Dragon in Chains
by Daniel Fox
Review by Colleen Cahill
Del Rey Paperback ISBN/ITEM#: 9780345503053
Date: 27 January 2009 List Price $15.00 Amazon US / Amazon UK / Show Official Info /
Stories of dragons seem to be relegated to young people today, with the popularity of the Eragon and other such books. But the dragon is traditionally portrayed in legends of the past as a fierce monster, one that is to be feared for its destructive power. With Dragon in Chains, by Daniel Fox, we have a return to the dragon as a powerful force, one that is no friend to mankind. In a place were an Empire is perhaps falling, a chained dragon could be another tool used for ambition.
Set in an oriental background, Dragon in Chains centers on Taishu, a remote island of the Empire, but still vital to its existence. Not only is there a dragon at the bottom of the bay, held there by chains enchanted with spells and watched over by dedicated monks, but in the mountains beyond the village are the jade mines.
The lives of many here are changed by two great events: pirates kill the monks, breaking the chains holding the dragon, and the court and army of the young emperor arrive while fleeing from a rebel force. Both have come to Taishu seeking something; the Emperor seeking to protect the jade, a source of his power, and the pirate captain searching for something the monks had which is also a source of power.
The story unfolds through the eyes of several characters, including Mei Feng, granddaugter to a lowly fisherman who finds herself courtesan to the Emperor; Han, an apprentice scribe captured by the pirates; and Yu Shan, a member of a clan that mines the jade, all of which is property of the Emperor. As rebel forces bring chaos and destruction, the pirates seeks to release a force they little understand and the secrets of jade are revealed, and the people of Taishu are put into more and more danger.

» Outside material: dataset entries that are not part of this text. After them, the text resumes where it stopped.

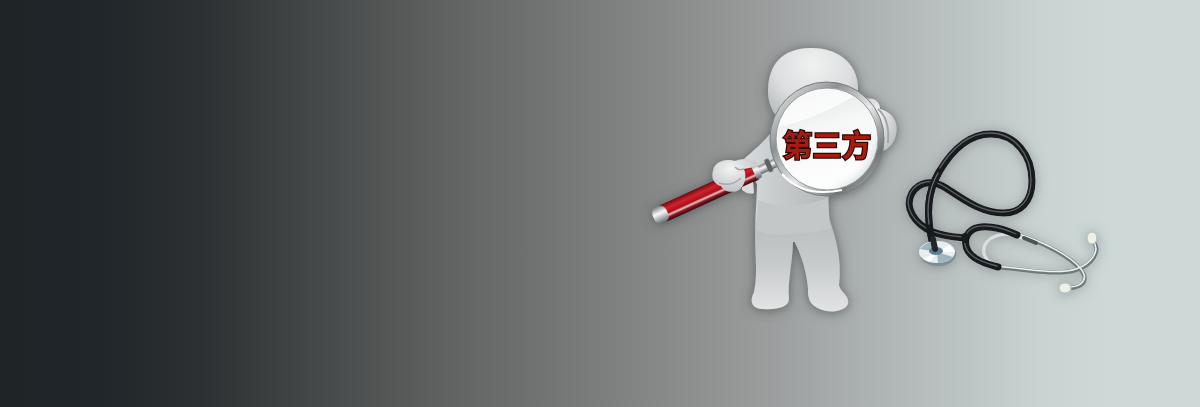
<!DOCTYPE html>
<html lang="zh-CN">
<head>
<meta charset="utf-8">
<title>第三方</title>
<style>
:root {
  --ink: #1f2427;
  --mist: #cdd8d7;
  --label-red: #a81c10;
  --label-edge: #2a0805;
  --rubber: #191a1f;
}
* { box-sizing: border-box; }
html, body { margin: 0; overflow: hidden; }
.banner {
  position: relative;
  width: 1200px;
  height: 407px;
  overflow: hidden;
  background: linear-gradient(90deg, var(--ink) 0, #20262a 100px, #2c3032 200px, #444747 310px, #616363 450px, #7c7e7e 600px, #989a9a 750px, #b2b8b8 900px, #c9d3d2 1040px, var(--mist) 1110px);
}
.artwork { position: absolute; inset: 0; display: block; }
.lens-label {
  position: absolute;
  left: 777px;
  top: 124px;
  width: 100px;
  margin: 0;
  text-align: center;
  font: 700 29.5px/38px "Noto Sans CJK SC", "Noto Sans CJK JP", sans-serif;
  color: var(--label-red);
  -webkit-text-stroke: 2.4px var(--label-edge);
  paint-order: stroke fill;
  white-space: nowrap;
}
</style>
</head>
<body>
<main class="banner">
  <svg class="artwork" width="1200" height="407" viewBox="0 0 1200 407" role="img" aria-label="White figure holding a magnifying glass beside a stethoscope">
    <defs>
      <radialGradient id="head-shade" cx=".5" cy=".2" r=".85">
        <stop offset="0" stop-color="#f0f1f1"/><stop offset=".5" stop-color="#dcdedf"/><stop offset="1" stop-color="#a9adaf"/>
      </radialGradient>
      <linearGradient id="body-shade" x1="0" y1="0" x2="1" y2="0">
        <stop offset="0" stop-color="#d9dbdc"/><stop offset=".35" stop-color="#c9cccd"/><stop offset="1" stop-color="#b3b7b9"/>
      </linearGradient>
      <linearGradient id="leg-shade" x1="0" y1="0" x2="0" y2="1">
        <stop offset="0" stop-color="#b9bdbf"/><stop offset=".5" stop-color="#c8cbcc"/><stop offset="1" stop-color="#e2e4e4"/>
      </linearGradient>
      <radialGradient id="hand-shade" cx=".4" cy=".3" r=".8">
        <stop offset="0" stop-color="#f3f3f3"/><stop offset="1" stop-color="#b7babc"/>
      </radialGradient>
      <linearGradient id="rim" x1="0" y1="0" x2="1" y2="1">
        <stop offset="0" stop-color="#f5f6f6"/><stop offset=".3" stop-color="#8d9294"/><stop offset=".55" stop-color="#e8eaea"/><stop offset=".8" stop-color="#6f7476"/><stop offset="1" stop-color="#c9cccd"/>
      </linearGradient>
      <linearGradient id="glass" x1=".3" y1="0" x2=".6" y2="1">
        <stop offset="0" stop-color="#dfe2e2"/><stop offset=".4" stop-color="#f6f7f7"/><stop offset="1" stop-color="#fff"/>
      </linearGradient>
      <linearGradient id="grip" x1="0" y1="0" x2="0" y2="1">
        <stop offset="0" stop-color="#6c0a12"/><stop offset=".3" stop-color="#d3222c"/><stop offset=".58" stop-color="#a50f1a"/><stop offset=".68" stop-color="#f0d4d4"/><stop offset=".8" stop-color="#8a1820"/><stop offset="1" stop-color="#33090c"/>
      </linearGradient>
      <linearGradient id="steel" x1="0" y1="0" x2="0" y2="1">
        <stop offset="0" stop-color="#777c7e"/><stop offset=".4" stop-color="#fafafa"/><stop offset="1" stop-color="#5c6163"/>
      </linearGradient>
      <filter id="glow" x="-30%" y="-30%" width="160%" height="160%">
        <feDropShadow dx="0" dy="1" stdDeviation="6" flood-color="#4b4f50" flood-opacity=".8"/>
      </filter>
      <filter id="soft-glow" x="-30%" y="-30%" width="160%" height="160%">
        <feDropShadow dx="0" dy="1" stdDeviation="6" flood-color="#6d7474" flood-opacity=".65"/>
      </filter>
      <filter id="blur" x="-50%" y="-50%" width="200%" height="200%"><feGaussianBlur stdDeviation="5"/></filter>
      <clipPath id="lens-area"><circle cx="827" cy="139" r="52"/></clipPath>
      <path id="tube" d="M933 245C925 213 928 191 939 172C955 145 973 134 991 134C1015 134 1032 155 1032 181C1032 202 1020 213 1004 213C981 213 963 199 946 188C932 179 919 182 912 193C904 207 914 224 933 232C946 237 956 237 965 238"/>
      <path id="yoke" d="M1017 235C1000 227 981 224 972 230C963 236 963 250 975 258C982 263 990 265 998 267"/>
    </defs>

    <g id="figure" filter="url(#glow)">
      <path id="torso" fill="url(#body-shade)" d="M775 128C764 142 753 151 743 160L757 184C757 204 754 222 756 242L830 242C830 226 827 211 829 193L832 150Z"/>
      <g id="legs" fill="url(#leg-shade)">
        <path d="M756 222C753 246 759 270 754 292C749 302 752 309 763 309C777 310 789 307 789 299C787 281 794 258 793 232Z"/>
        <path d="M788 231C799 247 806 267 808 288C807 302 813 308 826 311C839 313 850 308 848 300C846 293 840 291 839 285C842 259 836 239 829 218Z"/>
        <path fill="#c3c7c8" d="M758 200Q792 212 828 198L830 228Q812 234 795 233Q775 238 756 230Z"/>
      </g>
      <path id="head" fill="url(#head-shade)" d="M768 91C768 64 783 48 811 48C841 48 859 66 858 91C857 114 839 132 814 132C786 132 768 115 768 91Z"/>
      <path id="far-hand" fill="url(#hand-shade)" d="M866 99C874 97 880 102 880 109C892 112 899 122 896 135C893 147 884 153 876 151Z"/>
      <path d="M878 109Q890 119 888 143" fill="none" stroke="#a2a6a8" stroke-width="2"/>
      <g id="magnifier">
        <g transform="translate(660 215) rotate(-24.5)">
          <rect x="102" y="-4" width="28" height="9" rx="2" fill="url(#steel)"/>
          <rect x="0" y="-9" width="108" height="18" rx="5" fill="url(#grip)"/>
          <rect x="-7" y="-9" width="15" height="18" rx="7" fill="url(#steel)"/>
          <rect x="103" y="-8" width="6" height="16" rx="2" fill="url(#steel)"/>
          <rect x="117" y="-7" width="5" height="14" rx="2" fill="#5f6466"/>
        </g>
        <circle cx="827" cy="139" r="53" fill="url(#glass)"/>
        <g clip-path="url(#lens-area)">
          <path d="M774 128C799 123 832 111 862 91L835 78L774 96Z" fill="#fff" opacity=".75"/>
          <path d="M828 192Q875 180 879 127L890 190Z" fill="#d5dada" filter="url(#blur)"/>
        </g>
        <circle cx="827" cy="139" r="54" fill="none" stroke="url(#rim)" stroke-width="6"/>
        <circle cx="827" cy="139" r="57" fill="none" stroke="#777c7e" stroke-width="1"/>
        <circle cx="827" cy="139" r="51" fill="none" stroke="#969b9c" stroke-width="1"/>
        <path d="M782 174Q803 198 842 190" fill="none" stroke="#fff" stroke-width="2"/>
      </g>
      <path id="near-hand" fill="url(#hand-shade)" d="M713 171C714 162 725 158 735 161C744 157 756 159 759 165C755 167 749 168 744 169C747 176 745 186 739 190C732 194 723 191 721 186C714 184 711 178 713 171Z"/>
      <path d="M719 183Q732 187 741 178M744 169Q738 171 735 167" fill="none" stroke="#a5a9ab" stroke-width="1.5"/>
      <path d="M742 187L753 182L754 193Q748 195 742 190Z" fill="#d8dadb"/>
    </g>

    <g id="stethoscope" fill="none" stroke-linecap="round" filter="url(#soft-glow)">
      <g id="ear-tubes" stroke="#70787b" stroke-width="4">
        <path d="M1015 234C1043 242 1071 257 1081 270C1088 279 1085 288 1068 288"/>
        <path d="M996 267C1027 270 1057 276 1076 270C1092 265 1102 251 1093 241"/>
      </g>
      <g stroke="#edf1f1" stroke-width="1.6">
        <path d="M1015 233C1043 241 1071 256 1081 269C1088 278 1084 287 1068 287"/>
        <path d="M996 266C1027 269 1057 275 1076 269C1091 264 1101 251 1093 241"/>
      </g>
      <path id="spring" d="M999 267C977 258 981 241 996 236C1004 233 1012 234 1022 238" stroke="#d9dfdf" stroke-width="3"/>
      <path d="M1024 238L1036 243" stroke="#4c5356" stroke-width="4"/>
      <g stroke="#191a1f" stroke-width="7">
        <use href="#tube"/>
        <use href="#yoke"/>
      </g>
      <g stroke="#5c5f69" stroke-width="1.3" transform="translate(-1 -1)">
        <use href="#tube"/>
        <use href="#yoke"/>
      </g>
      <path d="M933 245C925 213 928 191 939 172" stroke="#191a1f" stroke-width="7"/>
      <path d="M929 224C926 203 930 187 938 173" stroke="#686b75" stroke-width="1.3"/>
      <ellipse cx="965" cy="238" rx="4" ry="5" fill="#191a1f"/>
      <g id="chest-piece">
        <ellipse cx="938" cy="254" rx="18" ry="12" fill="#7d8e98"/>
        <ellipse cx="937" cy="252" rx="18" ry="11" fill="#e6eef1"/>
        <path d="M937 252L920 249Q925 243 932 242ZM937 252L953 257Q946 263 938 263Z" fill="#9fb4c0"/>
        <path d="M937 252L950 245L955 252ZM937 252L923 259L930 262Z" fill="#fff"/>
        <ellipse cx="936" cy="251" rx="7" ry="4" fill="#5f7f96"/>
        <path d="M933 239L935 249" stroke="#23262b" stroke-width="6"/>
      </g>
      <g id="ear-tips" fill="#eef1e6" stroke="#b7beb4" stroke-width="1">
        <ellipse cx="1092" cy="238" rx="5" ry="6"/>
        <ellipse cx="1065" cy="288" rx="6" ry="5"/>
      </g>
    </g>
  </svg>
  <p class="lens-label">第三方</p>
</main>
</body>
</html>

Even though many of the characters in this work are young, in no way should this be considered a story for children or even teens. One reason is the author does not gloss over any of the dark side of the story: the opening chapters describe Han and another boy being forced into a fight to the death by the pirates. This is a hard world, full of struggle, pain, and death and the author makes no attempt to soften it, but the violence and blood is not gratuitous or titillating; Fox is showing the reality of these situations while also revealing the nature of each character. He does a splendid job of this, wrapping the mystery of the dragon and the jade in a truly involving story.
Dragon in Chains is the first volume of the Moshui, the Books of Stone and Water series. It has a bit of a cliff hanger ending and this compelling tale has me hoping the next book will be out soon. A great Asian fantasy, I recommend this work for all who want an adult dragon book.